There is a lot of preconception that working overtime is something extremely negative. It’s popularly seen as a form of abuse done by the employer against the employee.
But have you given the change to the other way of thinking? Overtime does not have to be bad if the employee desires it and if the business adequately compensates them for the work.
It’s true. People usually do it because they have to: due to poor time management, unrealistic expectations, or workforce deficit. But it can also be different. People are choosing to do it to gain flexibility or to pump up their income. Therefore, if the overtime is not imposed by the employer abusively, it can turn into a win-win situation.
In the following lines, we will cover all you need to know about this topic: what qualifies as overtime, the pros and cons of working overtime for both parties, when it becomes bad for business, and how managers can control overtime.
Table of contents
Working overtime is explained as working any additional hours that surpass the usual scheduled working time, meaning more than the 40 hours week limit. Every country has its legislation regarding this topic, and the main objective is to prevent employers from forcing their employees to work excessively long hours.
It’s worth mentioning that in Europe, the European Union's highest court ruled (in May 2019) that all employers must track the time and attendance of their employees.
If we look over to the United States, overtime compensation is set at a rate of at least 1.5 times the employee's regular pay rate, also known as "time and a half."
Among the most important causes that cause employees to work overtime in business of any size, we can mention the following arguments:
All these are images of poor management skills and poor leadership. Letting these causes escalate will bring resentment from the employees, lack of motivation, lack of engagement, and mistrust.
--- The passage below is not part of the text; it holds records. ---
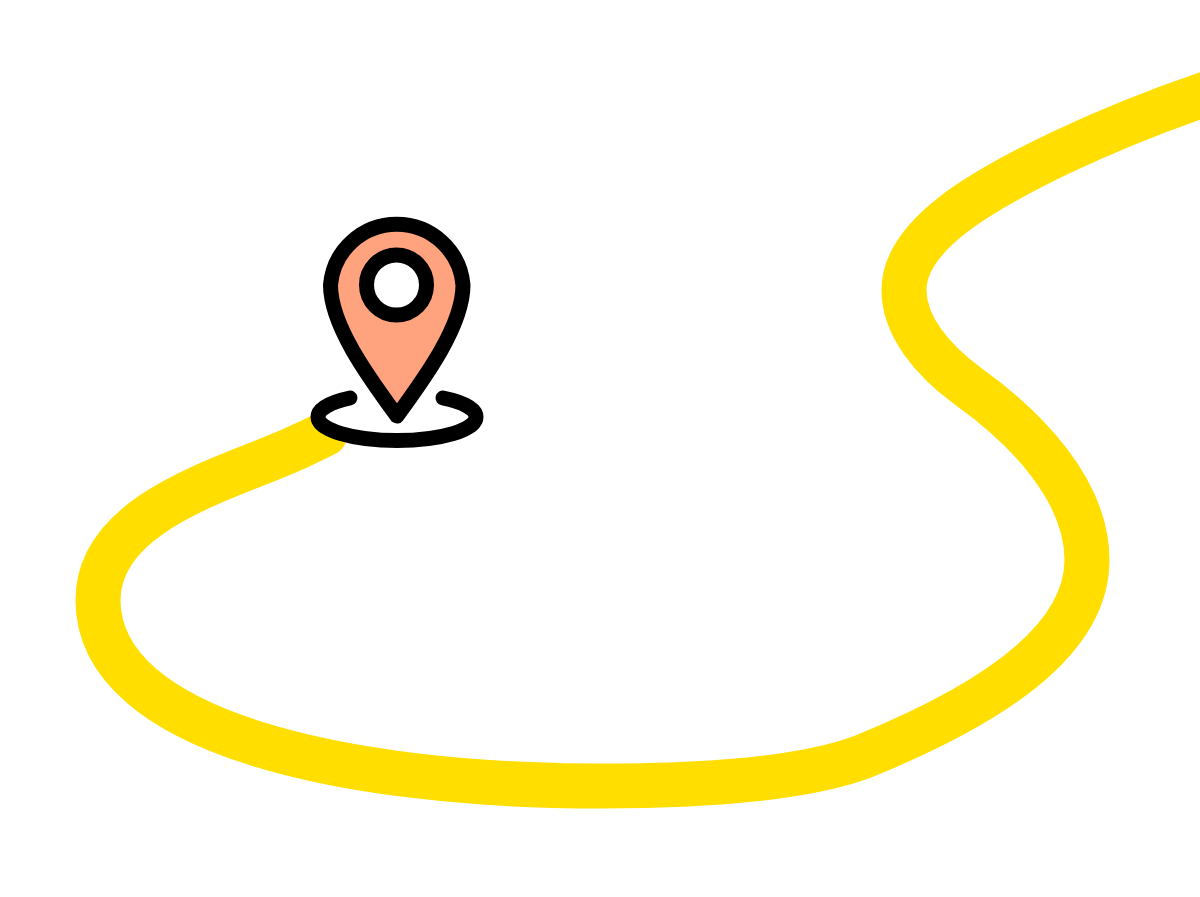
<!DOCTYPE html>
<html lang="en">
<head>
<meta charset="utf-8">
<title>Route to a map pin</title>
<style>
:root { --paper: #fff; --route: #ffde00; --pin: #ffa37f; --ink: #000; }
html, body { margin: 0; overflow: hidden; background: var(--paper); }
svg { display: block; width: 1200px; height: 897px; }
.route { fill: none; stroke: var(--route); stroke-width: 45; stroke-linecap: round; stroke-linejoin: round; }
.outline { stroke: var(--ink); stroke-width: 15; stroke-linecap: round; stroke-linejoin: round; }
.ground { fill: var(--paper); }
.ring { fill: none; }
.pin-body { fill: var(--pin); }
.pin-hole { fill: var(--paper); }
</style>
</head>
<body>
<svg viewBox="0 0 1200 897" role="img" aria-label="Winding yellow route leading to a map pin">
  <path class="route" d="M1230 86C1180 102 1115 127 1060 153C985 189 904 234 904 290C904 326 932 360 969 387C1025 427 1087 490 1087 560C1087 642 990 705 862 757C800 780 700 786 600 786C350 786 98 734 98 600C98 508 238 476 300 446Q313 440 325 434"/>
  <g class="location-pin">
    <ellipse class="ground" cx="397" cy="417" rx="79" ry="23"/>
    <path class="ring outline" d="M350 398C331 402 318 409 318 417C318 430 353 440.500 397 440.500S476 430 476 417C476 409 463 402 443 398"/>
    <path class="pin-body outline" d="M397 416C370 379 330.500 326 330.500 285A66.500 66.500 0 0 1 463 285C463 326 424 379 397 416Z"/>
    <circle class="pin-hole outline" cx="396.500" cy="285" r="30"/>
  </g>
</svg>
</body>
</html>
Working overtime brings both advantages and disadvantages. Let’s look in more detail at effects such as pay, career, or productivity on the positive side, and drawbacks such as health, stress, fatigue, and work-life balance.
A study by Industrial and Labor Relations, Institute for Workplace Studies- Cornell University shows that approximately “10% of US employees who work 50 to 60 hours per week report severe work-family conflicts.” The same report highlights that “the number jumps to 30% for those who work more than 60 hours. The divorce rate also increases as weekly hours increase. These factors contribute in turn to mental health and alcohol problems.”
Find below three reasons why overtime is bad for business:
You could be paying more money for less productivity since many employees are not that productive after a specific time at night, and overtime could cost more than regular working hours.
Excessive overtime can very well lead to a high level of absenteeism due to fatigue or poor health.
If we are talking about constant overtime, this will generate chronic stress and eventually burnout. Having employees reach that level will lead to higher turnover rates.
Overtime is bad for business when it is too much, done too often, and as a result, employees can never make plans with their loved ones.
Managing overtime is extremely important, as it can increase the costs within your business unplanned and cause disfunction within the overall finances, plus it can hurt some of your best people. Find two ways that will help to approach this challenge:
Overall, while overtime can be beneficial for both employer and employee, it has some downsides, and every company should balance the pros and cons. But always make sure you avoid imposing this on your employees and offer proper compensation in return.